earlier this year to sell it in Europe, but
because of its complexity the company will
offer it only in Milan, requiring families to
spend weeks there. That means the Italian
price will apply to all of Europe, says Pani.
GSK declined to comment.
By some measures, Strimvelis’s price
counts as a bargain. The cost of a bone
marrow transplant from another person—
the established way to treat ADA-SCID—
can reach $1 million. Some other patients
get treated with enzyme injections that
cost $250,000 a year. The expense of
these drugs and the care needed for a sick
child quickly add up to millions.
The idea behind gene therapy is that a
one-time correction to a patient’s DNA will
lead to a lifelong cure. Strimvelis is the first
treatment to be commercialized that lives
up to the promise. But potential cures for
hemophilia, a rare eye disease, and a fatal
brain illness could reach the market next,
and they could be similarly expensive.
The Italian agency is unusual in that
it already imposes pay-for-performance
rules on some cancer drugs. It maintains
135 patient registries to track how well
they work, and Pani says Italy has collected more than 250 million euros in
refunds. Patients receiving GSK’s gene
therapy will also be tracked in a registry, the company confirmed. Experience
gained so far suggests that GSK might
end up refunding the cost of about one in
six treatments. But the big question isn’t
whether gene therapy costs too much—it’s
whether companies can make any money
at it, especially treating ultra-rare diseases.
Only about a dozen children are born with
ADA-SCID each year in Europe. Treating
all of them would generate about $8 million—barely a blip for GSK, which sells
$30 billion worth of drugs a year.
“Treating 12 kids a year—it’s just not
commercially viable, at any price,” says
Phil Reilly, a partner at Third Rock Ventures in Boston, who invests in gene-therapy companies. “We need a new
model for ultra-rare disorders, because
we are going to develop these treatments.”
Reilly says money-back guarantees and
pay-as-you-go schemes are two ways to
make high sticker prices palatable.
GSK says it won’t make much money
off Strimvelis. Instead, it sees the treatment as a way to help patients and gain
experience with genetic treatments.
It’s also working with a small company, Adaptimmune, to genetically alter
immune cells to battle cancer. “We hope
that Strimvelis will be the first of a number of innovative gene-therapy medicines
that we will bring to patients,” says Anna
Padula, a spokesperson for GSK’s rare-diseases group. The company recognizes,
she adds, “that the industry will need to

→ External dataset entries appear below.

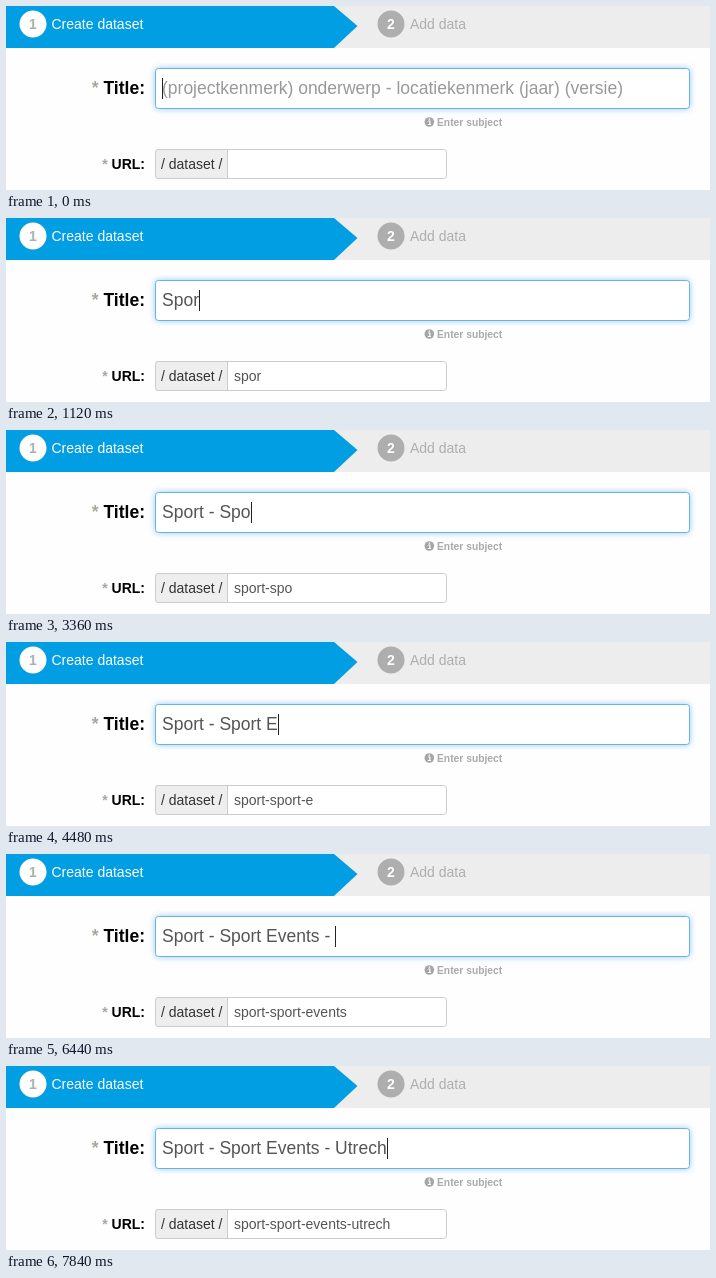
Write an HTML page that moves like this. It is 704 px wide and 184 px high and loops after 8 s.

```html
<!DOCTYPE html>
<html lang="en">
<head>
<meta charset="utf-8">
<title>Create dataset</title>
<style>
html, body { margin: 0; width: 100%; height: 100%; overflow: hidden; background: #fefefe; }
svg { display: block; width: 704px; height: 184px; font: 14px "Liberation Sans", Arial, sans-serif; }
text { white-space: pre; fill: #555; }
.b { font-weight: bold; }
.end { text-anchor: end; }
.mid { text-anchor: middle; }
.big { font-size: 17.5px; }
.box { fill: #fff; stroke: #ccc; }
.focus { stroke: #66b3e6; filter: drop-shadow(0 0 3px rgba(82, 168, 236, .6)); }
</style>
</head>
<body>
<svg viewBox="0 0 704 184">
  <rect width="704" height="42" fill="#ededed"/>
  <path d="M0 0H328L351.5 20L328 42H0Z" fill="#019ee3"/>
  <circle cx="27" cy="18" r="13.5" fill="#fff"/>
  <text class="b mid" x="27" y="23" style="fill:#a9b0b4">1</text>
  <text x="45.5" y="23" style="fill:#fff">Create dataset</text>
  <circle cx="385" cy="18" r="13.5" fill="#aeaeae"/>
  <text class="b mid" x="385" y="23" style="fill:#fff">2</text>
  <text x="404" y="23" style="fill:#aeaeae">Add data</text>

  <text class="b big end" x="139" y="88" style="fill:#000"><tspan fill="#aaa69c">* </tspan>Title:</text>
  <rect class="box focus" x="149.5" y="62.5" width="534" height="40" rx="3"/>
  <text class="big" id="hint" x="156" y="88" style="fill:#999">(projectkenmerk) onderwerp - locatiekenmerk (jaar) (versie)</text>
  <text class="big" id="title" x="156" y="88"></text>
  <rect id="caret" y="72" width="1" height="21" fill="#222"/>

  <circle cx="423.3" cy="116" r="4.8" fill="#a5a5a5"/>
  <path d="M422.2 115H423.8V118.5M421.8 118.5H425M422.7 113.2H424.1" fill="none" stroke="#fff" stroke-width="1.2"/>
  <text class="b" x="431" y="120" style="fill:#aaa;font-size:10.3px">Enter subject</text>

  <text class="b end" x="139" y="163" style="fill:#000"><tspan fill="#aaa69c">* </tspan>URL:</text>
  <rect class="box" x="149.5" y="143.5" width="291" height="29" rx="3"/>
  <path d="M221.5 144V172.5H152.5Q149.5 172.5 149.5 169.5V146.5Q149.5 143.5 152.5 143.5H221.5Z" fill="#eee" stroke="#ccc"/>
  <text x="155" y="163" style="fill:#333">/ dataset /</text>
  <text id="url" x="228" y="163"></text>
</svg>
<script>
const LOOP = 8000, TICK = 140, SLUG_LAG = 280;
const phrase = "Sport - Sport Events - Utrech";
// Tick at which each character of the phrase is typed.
const keys = [1, 6, 7, 8, 11, 14, 16, 18, 19, 22, 24, 25, 27, 30, 31,
  34, 35, 36, 38, 40, 44, 45, 46, 50, 51, 53, 54, 56, 56];
const [hint, title, url, caret] = ["hint", "title", "url", "caret"].map(id => document.getElementById(id));

const typed = t => phrase.slice(0, keys.filter(k => k * TICK <= t).length);
const slug = s => s.toLowerCase().replace(/[^a-z]+/g, "-").replace(/-$/, "");

function draw(now) {
  const t = now % LOOP;
  const text = typed(t);
  hint.style.display = text ? "none" : "";
  title.textContent = text;
  // The first letter reaches the address a little late.
  url.textContent = t < keys[0] * TICK + SLUG_LAG ? "" : slug(text);
  caret.setAttribute("x", Math.round(156 + (text ? title.getComputedTextLength() : 0)));
  requestAnimationFrame(draw);
}
draw(0);
</script>
</body>
</html>
```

adapt the way in which medicines are
priced and funded.” —Antonio Regalado REB
Gene-Therapy Cure Has
The most expensive drugs in history, or medicine’s biggest bargains?
Gene therapy could be both.